Study authors say they aren't looking for a way to help parents modify the 'terrible twos,' but for clues about how -- and where -- chronic illnesses like obesity, asthma, allergies and bowel disease start. Common ingredient in packaged food may trigger inflammatory disease. The ingredients that lend a smooth, stable consistency to ice cream, chocolate bars, and other packaged snacks may promote certain chronic inflammatory diseases.
That’s the claim of a new study, which finds increases in metabolic disease and intestinal inflammation in mice fed two common emulsifiers used in processed food. Composition of your gut bacteria may be inherited - health - 06 November 2014. Composition of your gut bacteria may be inherited - health - 06 November 2014. Your genes influence everything from eye colour to risk of disease – and now it appears they shape the collection of bacteria that line your gut.
Tweaking these bugs – rather than the genes themselves – may be a way to treat inherited diseases and perhaps even protect against obesity. The bugs in your gut are vital to your health. An imbalance of gut bacteria has been linked to all kinds of problems, from obesity and diabetes to heart disease and dementia.

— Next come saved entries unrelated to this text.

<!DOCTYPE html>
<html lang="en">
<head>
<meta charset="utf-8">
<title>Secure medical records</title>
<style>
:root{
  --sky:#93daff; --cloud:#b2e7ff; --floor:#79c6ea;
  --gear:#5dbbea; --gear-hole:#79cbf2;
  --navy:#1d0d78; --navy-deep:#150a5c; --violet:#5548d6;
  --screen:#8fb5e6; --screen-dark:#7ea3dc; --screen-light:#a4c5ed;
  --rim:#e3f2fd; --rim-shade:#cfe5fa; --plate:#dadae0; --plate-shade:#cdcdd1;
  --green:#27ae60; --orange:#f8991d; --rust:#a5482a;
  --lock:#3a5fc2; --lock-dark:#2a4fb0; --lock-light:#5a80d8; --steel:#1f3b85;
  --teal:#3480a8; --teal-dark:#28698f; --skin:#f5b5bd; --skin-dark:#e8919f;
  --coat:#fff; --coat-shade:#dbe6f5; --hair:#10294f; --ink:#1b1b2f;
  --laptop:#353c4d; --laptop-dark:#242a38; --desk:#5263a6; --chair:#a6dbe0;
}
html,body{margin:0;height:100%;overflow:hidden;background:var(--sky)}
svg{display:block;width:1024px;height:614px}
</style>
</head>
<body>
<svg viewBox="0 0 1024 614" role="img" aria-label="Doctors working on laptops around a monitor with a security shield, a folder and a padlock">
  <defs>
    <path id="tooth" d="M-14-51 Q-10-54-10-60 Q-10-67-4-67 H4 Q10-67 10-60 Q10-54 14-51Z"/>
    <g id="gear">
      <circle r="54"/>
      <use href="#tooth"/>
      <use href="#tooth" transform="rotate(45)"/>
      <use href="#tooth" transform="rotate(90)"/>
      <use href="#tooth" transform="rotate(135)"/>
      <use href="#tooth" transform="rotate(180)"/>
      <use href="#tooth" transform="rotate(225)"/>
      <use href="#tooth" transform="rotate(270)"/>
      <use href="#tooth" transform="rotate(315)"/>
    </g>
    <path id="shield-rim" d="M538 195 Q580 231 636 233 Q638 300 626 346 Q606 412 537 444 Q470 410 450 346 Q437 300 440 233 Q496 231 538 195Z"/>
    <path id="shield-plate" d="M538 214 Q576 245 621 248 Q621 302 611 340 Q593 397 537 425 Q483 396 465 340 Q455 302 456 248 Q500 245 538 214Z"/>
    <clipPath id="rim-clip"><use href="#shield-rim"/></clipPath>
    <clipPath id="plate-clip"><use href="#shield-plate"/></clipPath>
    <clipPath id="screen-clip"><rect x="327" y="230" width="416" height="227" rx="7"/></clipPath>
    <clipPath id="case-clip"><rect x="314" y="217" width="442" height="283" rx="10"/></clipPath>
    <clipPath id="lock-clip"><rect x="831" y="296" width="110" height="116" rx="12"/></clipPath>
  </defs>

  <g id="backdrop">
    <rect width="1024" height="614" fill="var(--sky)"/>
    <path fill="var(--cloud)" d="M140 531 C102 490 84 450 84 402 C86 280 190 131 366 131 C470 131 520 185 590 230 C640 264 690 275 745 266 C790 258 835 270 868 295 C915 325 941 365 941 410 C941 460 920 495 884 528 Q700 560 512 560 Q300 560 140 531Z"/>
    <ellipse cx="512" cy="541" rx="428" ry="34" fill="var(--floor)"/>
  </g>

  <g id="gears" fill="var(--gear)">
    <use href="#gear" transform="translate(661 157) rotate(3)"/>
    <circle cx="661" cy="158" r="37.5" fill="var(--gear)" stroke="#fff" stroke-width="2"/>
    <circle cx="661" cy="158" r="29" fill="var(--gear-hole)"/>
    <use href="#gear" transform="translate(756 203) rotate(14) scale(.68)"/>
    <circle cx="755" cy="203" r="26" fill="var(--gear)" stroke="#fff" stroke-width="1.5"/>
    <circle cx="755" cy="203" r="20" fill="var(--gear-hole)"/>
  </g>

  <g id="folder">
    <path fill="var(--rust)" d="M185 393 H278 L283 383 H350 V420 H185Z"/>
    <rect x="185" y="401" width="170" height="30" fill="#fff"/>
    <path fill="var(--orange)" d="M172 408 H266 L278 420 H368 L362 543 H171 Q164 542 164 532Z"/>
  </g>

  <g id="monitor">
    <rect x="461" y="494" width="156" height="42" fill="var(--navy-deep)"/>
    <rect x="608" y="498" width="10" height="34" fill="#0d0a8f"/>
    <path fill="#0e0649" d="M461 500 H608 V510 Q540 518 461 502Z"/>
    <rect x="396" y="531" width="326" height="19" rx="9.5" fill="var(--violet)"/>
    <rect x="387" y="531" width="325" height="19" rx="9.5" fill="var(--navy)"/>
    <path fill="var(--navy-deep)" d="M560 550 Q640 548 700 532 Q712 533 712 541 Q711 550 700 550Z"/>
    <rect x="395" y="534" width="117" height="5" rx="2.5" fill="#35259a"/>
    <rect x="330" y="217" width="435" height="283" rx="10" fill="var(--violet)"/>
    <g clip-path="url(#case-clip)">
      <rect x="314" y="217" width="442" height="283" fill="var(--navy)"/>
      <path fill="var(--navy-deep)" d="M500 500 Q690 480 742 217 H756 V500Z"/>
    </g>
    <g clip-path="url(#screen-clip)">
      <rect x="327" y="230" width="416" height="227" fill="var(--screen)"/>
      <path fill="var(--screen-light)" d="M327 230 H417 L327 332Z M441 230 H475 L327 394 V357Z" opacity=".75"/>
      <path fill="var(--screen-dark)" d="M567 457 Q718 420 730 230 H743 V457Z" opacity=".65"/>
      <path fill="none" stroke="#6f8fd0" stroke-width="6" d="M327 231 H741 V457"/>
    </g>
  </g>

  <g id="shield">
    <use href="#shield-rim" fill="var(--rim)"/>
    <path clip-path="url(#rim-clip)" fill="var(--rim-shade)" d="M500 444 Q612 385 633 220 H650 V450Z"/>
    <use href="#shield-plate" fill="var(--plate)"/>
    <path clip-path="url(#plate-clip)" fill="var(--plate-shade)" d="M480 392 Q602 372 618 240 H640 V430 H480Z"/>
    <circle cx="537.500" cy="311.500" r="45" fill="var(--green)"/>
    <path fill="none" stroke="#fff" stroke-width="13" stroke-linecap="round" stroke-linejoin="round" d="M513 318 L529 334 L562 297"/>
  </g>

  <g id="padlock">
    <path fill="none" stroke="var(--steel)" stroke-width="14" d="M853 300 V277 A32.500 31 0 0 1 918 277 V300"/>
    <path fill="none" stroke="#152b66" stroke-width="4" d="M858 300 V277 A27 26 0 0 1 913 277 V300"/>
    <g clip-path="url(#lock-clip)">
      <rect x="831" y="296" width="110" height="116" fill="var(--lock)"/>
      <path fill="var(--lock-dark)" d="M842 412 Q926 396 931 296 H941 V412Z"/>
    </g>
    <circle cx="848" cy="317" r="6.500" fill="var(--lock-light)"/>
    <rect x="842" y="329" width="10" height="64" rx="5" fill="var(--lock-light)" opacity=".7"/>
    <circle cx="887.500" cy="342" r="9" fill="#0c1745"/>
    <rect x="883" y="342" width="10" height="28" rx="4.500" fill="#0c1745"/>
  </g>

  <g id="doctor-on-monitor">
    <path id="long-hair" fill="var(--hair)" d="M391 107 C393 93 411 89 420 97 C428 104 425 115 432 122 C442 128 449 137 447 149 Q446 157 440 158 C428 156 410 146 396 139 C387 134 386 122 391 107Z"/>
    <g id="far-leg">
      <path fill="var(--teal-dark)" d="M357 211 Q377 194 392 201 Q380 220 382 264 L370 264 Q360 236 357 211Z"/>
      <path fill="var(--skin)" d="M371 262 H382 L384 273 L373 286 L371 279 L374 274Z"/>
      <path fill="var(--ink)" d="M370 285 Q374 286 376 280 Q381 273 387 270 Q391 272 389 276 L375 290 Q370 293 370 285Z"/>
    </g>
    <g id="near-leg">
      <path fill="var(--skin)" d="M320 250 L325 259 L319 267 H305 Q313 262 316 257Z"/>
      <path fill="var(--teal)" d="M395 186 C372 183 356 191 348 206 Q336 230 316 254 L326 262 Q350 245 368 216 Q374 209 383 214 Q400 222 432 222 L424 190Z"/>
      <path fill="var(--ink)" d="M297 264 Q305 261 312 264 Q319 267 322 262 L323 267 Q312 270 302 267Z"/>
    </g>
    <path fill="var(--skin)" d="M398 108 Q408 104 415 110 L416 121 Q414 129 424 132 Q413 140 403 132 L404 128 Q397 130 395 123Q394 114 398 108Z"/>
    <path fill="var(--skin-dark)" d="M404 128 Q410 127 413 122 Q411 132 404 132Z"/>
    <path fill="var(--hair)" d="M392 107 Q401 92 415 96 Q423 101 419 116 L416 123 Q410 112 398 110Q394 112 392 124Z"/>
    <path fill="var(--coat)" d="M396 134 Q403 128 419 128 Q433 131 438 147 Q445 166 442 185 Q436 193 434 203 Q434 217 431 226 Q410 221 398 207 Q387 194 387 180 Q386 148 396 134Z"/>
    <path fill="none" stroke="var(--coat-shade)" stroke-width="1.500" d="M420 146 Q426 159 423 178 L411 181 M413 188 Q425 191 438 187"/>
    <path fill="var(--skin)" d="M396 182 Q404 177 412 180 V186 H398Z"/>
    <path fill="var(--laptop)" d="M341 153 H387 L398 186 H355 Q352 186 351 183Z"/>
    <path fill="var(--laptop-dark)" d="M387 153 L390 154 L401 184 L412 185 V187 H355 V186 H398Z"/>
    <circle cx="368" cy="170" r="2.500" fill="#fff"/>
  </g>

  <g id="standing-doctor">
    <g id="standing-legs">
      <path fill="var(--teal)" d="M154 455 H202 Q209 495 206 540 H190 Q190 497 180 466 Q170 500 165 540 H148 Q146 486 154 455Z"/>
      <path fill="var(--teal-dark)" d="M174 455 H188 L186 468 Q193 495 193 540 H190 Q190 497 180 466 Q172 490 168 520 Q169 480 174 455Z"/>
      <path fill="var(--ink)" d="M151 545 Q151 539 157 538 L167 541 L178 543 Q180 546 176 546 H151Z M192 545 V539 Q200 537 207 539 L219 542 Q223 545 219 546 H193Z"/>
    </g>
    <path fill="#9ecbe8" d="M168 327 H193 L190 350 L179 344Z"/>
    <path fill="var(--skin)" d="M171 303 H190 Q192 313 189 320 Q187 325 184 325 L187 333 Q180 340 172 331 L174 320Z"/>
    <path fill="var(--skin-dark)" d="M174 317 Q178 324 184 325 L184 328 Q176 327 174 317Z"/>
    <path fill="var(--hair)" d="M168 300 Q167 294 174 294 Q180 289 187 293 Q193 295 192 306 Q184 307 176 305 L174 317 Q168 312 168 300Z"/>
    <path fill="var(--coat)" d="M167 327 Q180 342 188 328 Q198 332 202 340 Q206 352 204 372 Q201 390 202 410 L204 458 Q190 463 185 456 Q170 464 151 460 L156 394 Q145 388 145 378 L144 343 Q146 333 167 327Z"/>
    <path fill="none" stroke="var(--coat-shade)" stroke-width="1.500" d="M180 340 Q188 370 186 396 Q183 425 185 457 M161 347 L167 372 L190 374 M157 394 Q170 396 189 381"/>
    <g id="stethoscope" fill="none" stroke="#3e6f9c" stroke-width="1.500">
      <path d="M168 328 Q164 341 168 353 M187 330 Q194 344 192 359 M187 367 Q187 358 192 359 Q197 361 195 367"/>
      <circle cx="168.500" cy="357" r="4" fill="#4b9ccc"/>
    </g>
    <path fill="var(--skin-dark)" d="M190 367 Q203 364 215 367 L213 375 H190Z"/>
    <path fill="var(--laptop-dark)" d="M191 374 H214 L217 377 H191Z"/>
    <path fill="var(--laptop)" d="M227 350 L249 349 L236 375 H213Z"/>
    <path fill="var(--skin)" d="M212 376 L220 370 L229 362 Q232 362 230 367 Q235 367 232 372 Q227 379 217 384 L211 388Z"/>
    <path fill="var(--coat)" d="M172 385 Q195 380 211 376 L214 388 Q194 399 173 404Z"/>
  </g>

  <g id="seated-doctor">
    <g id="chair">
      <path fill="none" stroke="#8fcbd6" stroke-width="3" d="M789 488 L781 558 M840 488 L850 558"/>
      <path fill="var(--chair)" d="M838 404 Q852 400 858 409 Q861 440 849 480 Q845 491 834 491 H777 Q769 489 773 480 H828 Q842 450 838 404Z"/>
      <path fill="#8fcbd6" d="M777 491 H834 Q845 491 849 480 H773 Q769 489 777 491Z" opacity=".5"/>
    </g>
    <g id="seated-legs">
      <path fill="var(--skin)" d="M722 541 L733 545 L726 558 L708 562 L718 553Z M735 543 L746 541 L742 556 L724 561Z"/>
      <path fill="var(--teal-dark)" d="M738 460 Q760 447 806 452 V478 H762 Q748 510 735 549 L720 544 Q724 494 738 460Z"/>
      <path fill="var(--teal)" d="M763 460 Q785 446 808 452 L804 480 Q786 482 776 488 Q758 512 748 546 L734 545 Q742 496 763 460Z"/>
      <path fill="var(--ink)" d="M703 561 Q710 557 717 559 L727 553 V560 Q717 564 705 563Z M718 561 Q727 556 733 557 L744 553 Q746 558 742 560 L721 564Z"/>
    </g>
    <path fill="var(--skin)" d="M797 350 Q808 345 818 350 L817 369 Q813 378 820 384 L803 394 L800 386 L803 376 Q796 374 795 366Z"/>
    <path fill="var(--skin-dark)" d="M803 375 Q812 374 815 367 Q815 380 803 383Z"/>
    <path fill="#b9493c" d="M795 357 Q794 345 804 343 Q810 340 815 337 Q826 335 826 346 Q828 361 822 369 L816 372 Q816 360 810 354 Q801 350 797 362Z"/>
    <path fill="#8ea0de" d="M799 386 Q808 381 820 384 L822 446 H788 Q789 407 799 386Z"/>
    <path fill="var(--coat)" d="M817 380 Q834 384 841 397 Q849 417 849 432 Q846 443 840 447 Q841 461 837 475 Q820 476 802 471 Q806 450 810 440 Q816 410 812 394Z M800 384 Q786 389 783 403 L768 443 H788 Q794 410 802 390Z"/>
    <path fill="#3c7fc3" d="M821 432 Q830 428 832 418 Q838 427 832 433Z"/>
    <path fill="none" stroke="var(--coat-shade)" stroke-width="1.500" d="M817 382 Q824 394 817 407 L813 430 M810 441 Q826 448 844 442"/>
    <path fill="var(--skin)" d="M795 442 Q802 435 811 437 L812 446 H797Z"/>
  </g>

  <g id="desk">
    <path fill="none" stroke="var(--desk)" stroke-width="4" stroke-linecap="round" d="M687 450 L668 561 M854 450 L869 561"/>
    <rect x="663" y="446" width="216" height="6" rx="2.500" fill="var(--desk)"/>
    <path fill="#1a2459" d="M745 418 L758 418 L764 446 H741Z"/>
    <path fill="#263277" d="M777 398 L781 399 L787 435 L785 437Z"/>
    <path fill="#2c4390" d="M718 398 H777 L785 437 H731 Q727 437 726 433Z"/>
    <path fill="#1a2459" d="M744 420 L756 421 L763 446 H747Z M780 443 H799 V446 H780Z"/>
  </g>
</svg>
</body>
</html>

Enlist our microbiomes in the fight against cancer - opinion - 28 October 2014. THE human body is occupied by trillions of microorganisms, acquired at birth and maintained throughout our lifetime.
Though we are mostly oblivious to this microbiome, it forms an intimate and essential part of our being. It is involved in many vital biological processes such as nutrition, the immune system and even mental health. Now evidence is mounting that the microbiome plays a role in cancer too. Could Multiple Sclerosis Begin in the Gut? Multiple sclerosis (MS) is an electrical disorder, or rather one of impaired myelin, a fatty, insulating substance that better allows electric current to bolt down our neurons and release the neurotransmitters that help run our bodies and brains. Researchers have speculated for some time that the myelin degradation seen in MS is due, at least in part, to autoimmune activity against the nervous system.
Recent work presented at the MS Boston 2014 Meeting suggests that this aberrant immune response begins in the gut. Could Multiple Sclerosis Begin in the Gut?